clock menu more-arrow no yes

Filed under:

When Cardi B, Utah and porn meet in a tweet

Rapper Cardi B attends the the Road to “Fast & Furious 9” Concert at Maurice A. Ferré Park on Friday, Jan. 31, 2020, in Miami, Fla.
Scott Roth/Invision/AP

The hip-hop artist Cardi B either just made a case for mandatory religion studies or why celebrities can be some of the least credible voices on cultural change. Probably both.

The dust-up on Twitter began with the Grammy award-winning rapper slamming Utah for “restricting porn and not regulating the disgusting things that happens in the FLDS,” adding, “that cult is disturbing.”

Given the replies, it’s clear people are confusing Utah’s predominant religion, The Church of Jesus Christ of Latter-day Saints, with a fundamentalist sect that has no tie to the church or its official doctrines. The FLDS group is a small and radical offshoot that has little influence in Utah, and its leader, Warren Jeffs, is serving a life sentence in prison for sexually abusing children. So yes, Cardi B is right to describe his actions as disturbing.

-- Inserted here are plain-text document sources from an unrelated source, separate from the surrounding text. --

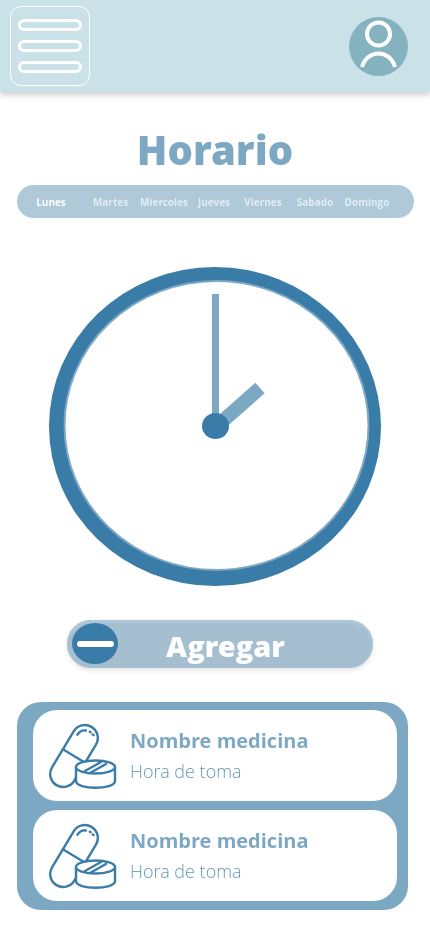
<!DOCTYPE html>
<html lang="es">
<head>
<meta charset="utf-8">
<title>Horario</title>
<style>
:root {
  --header: #cae1e7;
  --avatar: #85b2bf;
  --deep: #3a7ca8;
  --mid: #7da8c3;
  --days: #afc9d9;
  --button: #a5bfd1;
  --day-idle: #e4eef4;
  --white: #fff;
}
* { box-sizing: border-box; margin: 0; padding: 0; }
body {
  width: 430px; height: 932px; overflow: hidden;
  display: flex; flex-direction: column;
  background: var(--white);
  font-family: "Open Sans", "Noto Sans", sans-serif;
}
svg { display: block; flex: none; }
a { color: inherit; text-decoration: none; }
.header {
  flex: none; height: 92px; padding: 0 22px 0 10px;
  display: flex; align-items: center; justify-content: space-between;
  background: var(--header);
  box-shadow: 0 3px 6px rgba(0, 0, 0, .2);
}
.menu {
  width: 80px; height: 80px; padding: 12px 7px;
  display: flex; flex-direction: column; gap: 9px;
  border: 1px solid var(--white); border-radius: 11px;
}
.menu span { height: 12px; border: 3px solid var(--white); border-radius: 6px; }
.title {
  flex: none; margin-top: 38px; text-align: center;
  font-size: 40px; line-height: 40px; font-weight: 800; color: var(--mid);
}
.days {
  flex: none; margin: 15px 16px 0 17px; height: 33px; padding-left: 4px;
  display: grid; grid-template-columns: 60px 59px 48px 52px 46px 58px 46px;
  align-items: center; justify-items: center;
  background: var(--days); border-radius: 17px;
  font-size: 10px; font-weight: 700; color: var(--day-idle);
}
.days a { white-space: nowrap; }
.days .active { color: var(--white); }
.clock { margin: 49px 0 0 49px; }
.add {
  flex: none; position: relative; margin: 34px 57px 0 67px; height: 48px;
  display: flex; align-items: center; justify-content: center;
  padding: 3px 0 0 11px;
  background: var(--button); border-radius: 24px;
  box-shadow: 0 2px 5px rgba(0, 0, 0, .12), inset 0 3px 3px var(--days);
  font-size: 29px; font-weight: 800; color: var(--white);
}
.add-icon { position: absolute; left: 5px; top: 3px; }
.medicines {
  flex: none; margin: 34px 22px 0 17px; height: 208px; padding: 8px 11px 9px 16px;
  display: flex; flex-direction: column; gap: 9px;
  background: var(--mid); border-radius: 24px; list-style: none;
}
.medicine {
  height: 91px; padding-left: 15px;
  display: flex; align-items: center; gap: 12px;
  background: var(--white); border-radius: 24px; color: var(--mid);
}
.medicine h2 { font-size: 20px; line-height: 30px; font-weight: 700; }
.medicine p { font-size: 18px; line-height: 30px; font-weight: 300; color: var(--deep); opacity: .8; }
</style>
</head>
<body>
<header class="header">
  <a class="menu" href="#" aria-label="Menú"><span></span><span></span><span></span></a>
  <a href="#" aria-label="Perfil">
    <svg width="59" height="59" viewBox="0 0 59 59" fill="none" stroke="var(--white)" stroke-width="4">
      <circle cx="29.5" cy="29.5" r="29.5" fill="var(--avatar)" stroke="none"/>
      <circle cx="29.5" cy="17" r="11.5"/>
      <path d="M13 50C18 32 41 32 46 50"/>
    </svg>
  </a>
</header>

<h1 class="title">Horario</h1>

<nav class="days">
  <a class="active" href="#">Lunes</a>
  <a href="#">Martes</a>
  <a href="#">Miercoles</a>
  <a href="#">Jueves</a>
  <a href="#">Viernes</a>
  <a href="#">Sabado</a>
  <a href="#">Domingo</a>
</nav>

<svg class="clock" width="332" height="319" viewBox="0 0 332 319" role="img" aria-label="Reloj a las dos en punto">
  <ellipse cx="166" cy="159.5" rx="166" ry="159.5" fill="var(--deep)"/>
  <ellipse cx="167.5" cy="158.5" rx="152" ry="144.5" fill="var(--white)" stroke="var(--mid)" stroke-width="2"/>
  <g stroke="var(--mid)">
    <line x1="166.5" y1="27" x2="166.5" y2="159" stroke-width="7"/>
    <line x1="168" y1="159" x2="211" y2="121" stroke-width="14"/>
  </g>
  <ellipse cx="166.5" cy="159" rx="13.5" ry="13" fill="var(--deep)"/>
</svg>

<a class="add" href="#">
  <svg class="add-icon" width="46" height="41" viewBox="0 0 46 41" aria-hidden="true">
    <ellipse cx="23" cy="20.5" rx="23" ry="20.5" fill="var(--deep)"/>
    <rect x="5" y="18" width="37" height="6" rx="3" fill="var(--white)"/>
  </svg>
  Agregar
</a>

<ul class="medicines">
  <li class="medicine">
    <svg width="70" height="68" viewBox="0 0 70 68" aria-hidden="true">
      <defs>
        <g id="pills" fill="var(--white)" stroke="var(--deep)" stroke-width="2.4" stroke-linecap="round">
          <g transform="rotate(31 26 34)">
            <rect x="13" y="0" width="26" height="68" rx="13"/>
            <path d="M13 34H39M18 14Q18 8 23 6M27 5H28M31 6H32" fill="none"/>
          </g>
          <path d="M28 45V59C28 68 67 68 67 59V45"/>
          <ellipse cx="47.5" cy="45" rx="19.5" ry="6.5"/>
          <path d="M37 49L53 40M42 51L58 42" fill="none"/>
        </g>
      </defs>
      <use href="#pills"/>
    </svg>
    <div>
      <h2>Nombre medicina</h2>
      <p>Hora de toma</p>
    </div>
  </li>
  <li class="medicine">
    <svg width="70" height="68" viewBox="0 0 70 68" aria-hidden="true"><use href="#pills"/></svg>
    <div>
      <h2>Nombre medicina</h2>
      <p>Hora de toma</p>
    </div>
  </li>
</ul>
</body>
</html>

The Church of Jesus Christ does not claim “molesting children” to be part of its teachings, as Cardi B suggested, and its members do care about limiting the influence of pornography, as most religious people do. Porn demonstrably undermines the aims of a religious life by crippling family units, lowering a user’s self-worth and promoting a trade that fosters violence against women and frequently engages in sex trafficking. And this is where Cardi B’s influence falters.

The “restriction” she’s most likely referring to in her Twitter attack is HB72, a bill that Utah Gov. Spencer Cox signed into law that requires wireless devices sold within the state to automatically enable filters for “blocking material that is harmful to minors.” Adults, of course, have the freedom to turn off the filter.

The common sense of the measure can’t be spelled out more plainly. The average age of exposure to pornography varies from survey to survey, but the American Psychological Association pins it at 13 years old. The youngest participants in that study reported coming across pornography as early as age 5.

Young minds aren’t spared from the effects. Per Jennifer Johnson, a professor of sociology at the Virginia Commonwealth University, porn is strongly linked to shaping views about intimacy and sexual activity. It’s correlated with sexual violence, toxic attitudes of masculinity and degraded sexual health. The porn industry is rampant with sexually transmitted infections and abuse. It has strong ties to sex trafficking and child exploitation.

Pornhub, the foremost website for the sleaze, is estimated to be the fourth most popular website in the world after filtering for portals like Google and Facebook. It recently came under fire for profiting off videos of minors, sexual assaults and revenge porn.

In short, it’s everywhere, and children are getting exposed to it at alarmingly young ages. Utah’s law, then, makes perfect sense, and it dovetails nicely with the state becoming the first in the nation to label pornography as a public health crisis in 2016. Consider the Utah law preventive care.

Utah’s lawmakers have given the state some credibility when it comes to limiting the scope of adult content. Cardi B, unfortunately, doesn’t have the same credentials.

Her music and videos flirt with content that would make even a “mature” audience blush. Her controversial song “WAP” made it to Billboard’s No. 1 last year while breaking streaming records along the way. At the Grammys two weeks ago she performed a rendition of the track that left entertainment types fawning and conservative commentators nonplussed at how network television could air the number.

To be clear, I’m not suggesting Cardi B’s work is on par with videos on Pornhub, but the fact that most of her 17.6 million Twitter followers probably support her in questioning why a backward state in the West would care about restricting porn consumption speaks to a larger cultural appetite for entertainment that openly mocks sanctity and denigrates the value of life.

I’ll give her a pass for confusing religions — as a member of The Church of Jesus Christ of Latter-day Saints, I’ve heard it all — but we shouldn’t be so quick to brush aside a culture that delights in offense and celebrates the salacious. Thankfully, maybe a few less children in Utah will accidentally bump into it.